Reducing work hours for doctors in training to less than 80 per week has had little impact on patient outcomes or postgraduate training in the United States, according to a literature review published online March 22 in BMJ.
THURSDAY, March 24 (HealthDay News) -- Reducing work hours for doctors in training to less than 80 per week has had little impact on patient outcomes or postgraduate training in the United States, according to a literature review published online March 22 in BMJ.
S. Ramani Moonesinghe, M.R.C.P., of the University College Hospital London, and colleagues reviewed 72 studies from the United States and the United Kingdom examining the impact of reduced hours on postgraduate medical training, patient safety, and clinical outcome.
The researchers found that reduction of working hours from more than 80 per week did not adversely affect patient safety and has had minimal effect on postgraduate training. No significant conclusions could be drawn on the impact of working less than 56 or 48 hours per week (in accordance with European legislation) because of a lack of high-quality studies. In an accompanying editorial, Leora Horwitz, M.D., of the Yale University School of Medicine in New Haven, Conn., points out that, while reduced work hours have not negatively affected patient safety, patient safety has not improved. She offers several possible explanations, including a weak evidence base, inadequate regulation, busier doctors, and discontinuity of care related to trainees working fewer hours.
"Our study, which summarizes a diverse and sometimes methodologically flawed body of literature, has been unable to reach firm conclusions, but we consider that this in itself is an important observation.
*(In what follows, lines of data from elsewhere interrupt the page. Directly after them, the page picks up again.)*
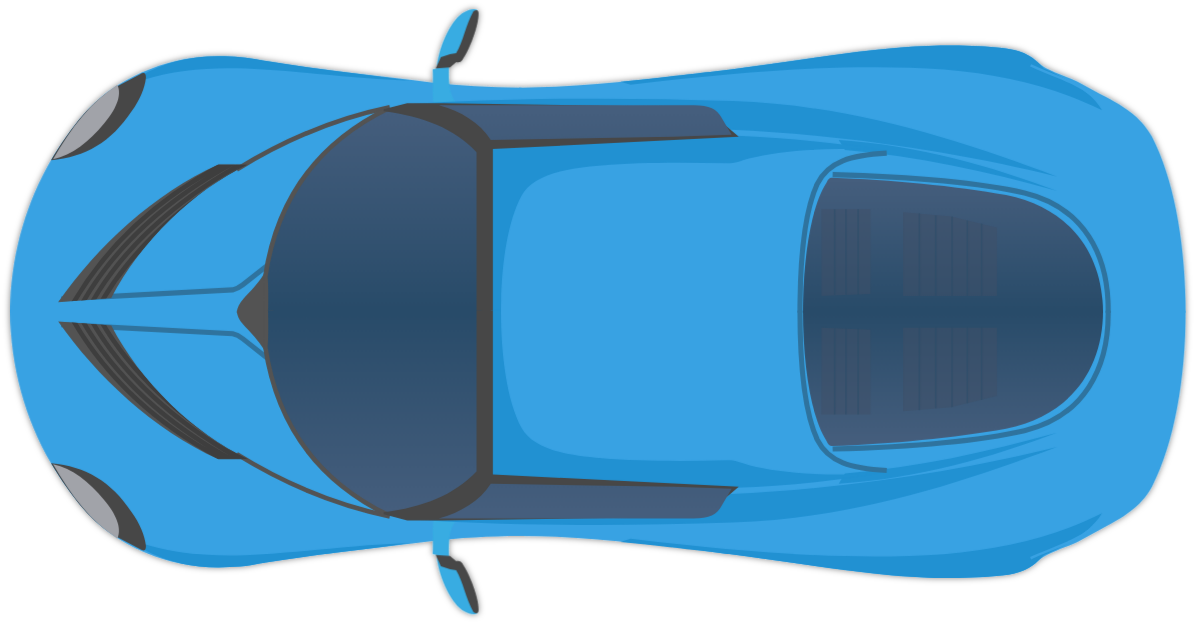
<!DOCTYPE html>
<html lang="en">
<head>
<meta charset="utf-8">
<title>Blue sports car, top view</title>
<style>
:root{
  --paper:#ffffff; --body:#39a2e3; --body-shade:#2191d2; --mirror:#37ace2;
  --trim:#474747; --trim-soft:#535353; --slat:#3e3e3e; --seam:#2f739e;
  --lamp:#a1a3a9; --glass-edge:#455e7d; --glass-deep:#284b69; --engine:#3f5068;
}
html,body{margin:0;height:100%;overflow:hidden;background:var(--paper)}
svg{display:block;width:1200px;height:626px}
.body{fill:var(--body)} .shade{fill:var(--body-shade)} .mirror{fill:var(--mirror)}
.trim{fill:var(--trim)} .trim-soft{fill:var(--trim-soft)} .lamp{fill:var(--lamp)}
.line{fill:none}
.seam{stroke:var(--seam);stroke-width:5}
.edge{stroke:var(--trim-soft);stroke-width:4.5}
.slat{stroke:var(--slat);stroke-width:4.5}
.highlight{stroke:var(--body);stroke-width:2.5}
.glass{fill:url(#glass)} .rear-glass{fill:url(#rear-glass)}
.engine{fill:var(--engine);opacity:.5}
.rib{stroke:var(--glass-deep);stroke-width:1.5;opacity:.45}
.stop-edge{stop-color:var(--glass-edge)} .stop-deep{stop-color:var(--glass-deep)}
</style>
</head>
<body>
<svg viewBox="0 0 1176 613.5" role="img" aria-label="Blue sports car seen from above">
<defs>
  <linearGradient id="glass" gradientUnits="userSpaceOnUse" x1="0" y1="112" x2="0" y2="305.5">
    <stop offset="0" class="stop-edge"/><stop offset="1" class="stop-deep"/>
  </linearGradient>
  <linearGradient id="rear-glass" gradientUnits="userSpaceOnUse" x1="0" y1="178" x2="0" y2="305.5">
    <stop offset="0" class="stop-edge"/><stop offset="1" class="stop-deep"/>
  </linearGradient>
  <filter id="shadow" x="-5%" y="-5%" width="110%" height="110%">
    <feDropShadow dx="0" dy="0" stdDeviation="3.2" flood-color="#000" flood-opacity=".5"/>
  </filter>
  <clipPath id="vent-clip"><path d="M57 296C95 242 150 190 214 161H243C190 186 138 236 109 292Z"/></clipPath>

  <g id="shell-half">
    <path class="body" d="M10 306.5C10 252 25 200 50 157C72 121 92 97 118 82C145 66 176 55 214 55C230 55 242 56 256 59C310 68 368 74 424 81C460 85 505 87 545 85C600 82 650 76 700 70C780 60 850 47 910 45C940 44 962 45 982 47C1000 49 1010 54 1018 62C1026 69 1040 73 1056 80L1078 92C1108 107 1120 118 1129 134C1151 177 1162 240 1162 306.5Z"/>
  </g>
  <g id="wing-mirror">
    <path class="mirror" d="M424 68L440 64C439 83 441 94 448 102H425C423 92 425 80 424 68Z"/>
    <path class="mirror" d="M428 65C431 43 443 18 455 12C460 9 465 8 468 10L458 38L446 55L431 59Z"/>
    <path class="trim" d="M464 11C467 9 469 10 469 13C469 26 460 49 453 59Q451 62 447 61L441 66L427 67L432 56L441 53L447 52C454 41 456 25 464 11Z"/>
  </g>

  <g id="details-half">
    <g id="side-shading">
      <path class="shade" d="M138 74C160 62 184 55 214 55C230 55 242 56 256 59C304 67 352 72 402 79C346 77 308 71 258 68C215 65 176 67 141 78Z"/>
      <path class="shade" d="M608 80C650 76 680 72 700 70C780 60 850 47 910 45C940 44 962 45 982 47C1000 49 1010 54 1018 62L1023 67C1050 79 1070 91 1080 108C1036 86 985 73 925 68C840 62 742 68 618 83Z"/>
      <path class="line highlight" d="M1010 64C1031 74 1052 79 1070 93"/>
      <path class="shade" d="M402 102C490 96 610 95 718 99C838 103 942 138 1036 173C943 150 830 132 716 127L690 104Z"/>
      <path class="shade" d="M822 137C900 142 972 163 1036 187C966 168 900 153 828 147Z"/>
    </g>
    <g id="roof-frame">
      <path class="shade" d="M481 145L722 133C770 135 822 140 868 148C812 143 763 148 735 155C724 158 722 160 712 160C670 159 625 159 590 162C547 165 521 174 511 192C497 218 491 262 491 306.5H481Z"/>
    </g>
    <g id="headlight">
      <path class="trim" d="M50 157C70 124 90 98 116 84L137 73Q143 69 143 76C142 86 137 98 129 109C109 139 84 154 50 157Z"/>
      <path class="lamp" d="M52 156C70 125 89 100 115 83C120 94 113 108 102 121C87 139 71 152 52 156Z"/>
    </g>
    <g id="hood">
      <path class="line seam" d="M60 293L228 284Q233 283 238 279L262 260"/>
      <path class="line edge" d="M232 166C282 135 329 116 382 105"/>
      <path class="trim-soft" d="M57 296C95 242 150 190 214 161H243C190 186 138 236 109 292Z"/>
      <g clip-path="url(#vent-clip)">
        <path class="line slat" d="M70 300C102 244 150 196 222 159M79 300C110 245 158 198 230 159M88 300C118 246 166 200 239 159M97 300C126 248 173 202 246 160"/>
      </g>
      <path class="trim-soft" d="M232 306.5C233 293 246 289 259 268L268 264V306.5Z"/>
    </g>
    <g id="windscreen">
      <path class="glass" d="M262 306.5C261 286 258 279 261 262C274 188 315 138 380 106L440 120L472 148V306.5Z"/>
      <path class="line edge" d="M261 343C259 323 262 290 260 271C272 190 315 138 381 106" clip-path="url(#upper)"/>
    </g>
    <g id="door">
      <path class="trim" d="M376 107L399 101H434L690 105L724 134L483 146V306.5H467V149C445 126 415 114 376 109Z"/>
      <path class="glass" d="M430 103L540 103L680 103C695 103 703 107 707 115L717 132L660 134L481 137C470 120 452 109 430 103Z"/>
    </g>
    <g id="rear-window">
      <path class="line seam" d="M869 150C834 152 812 158 801 180C788 208 784 258 784 306.5"/>
      <path class="line seam" d="M816 171C890 173 960 179 1004 189C1062 203 1087 250 1086 306.5"/>
      <path class="rear-glass" d="M815 174C873 176 936 182 986 191C1050 204 1081 250 1081 306.5H787C787 252 795 202 810 179Q812 174 815 174Z"/>
      <path class="engine" d="M805 205H853V288L805 290ZM885 208L932 212L977 223V290H885Z"/>
      <path class="line rib" d="M818 205V289M829 205V289M841 205V289M901 209V290M917 211V290M933 212V290M948 216V290M962 219V290"/>
    </g>
  </g>
  <clipPath id="upper"><path d="M0 0H1176V306.5H0Z"/></clipPath>
</defs>

<g id="car">
  <g filter="url(#shadow)">
    <use href="#shell-half"/>
    <use href="#shell-half" transform="matrix(1 0 0 -1 0 611)"/>
    <use href="#wing-mirror"/>
    <use href="#wing-mirror" transform="matrix(1 0 0 -1 0 611)"/>
  </g>
  <use href="#details-half"/>
  <use href="#details-half" transform="matrix(1 0 0 -1 0 611)"/>
</g>
</svg>
</body>
</html>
We have highlighted the need for a more systematic approach to evaluating the impact of legislative changes of duty hours and the challenges of conducting high quality audit and research in this area," the authors write.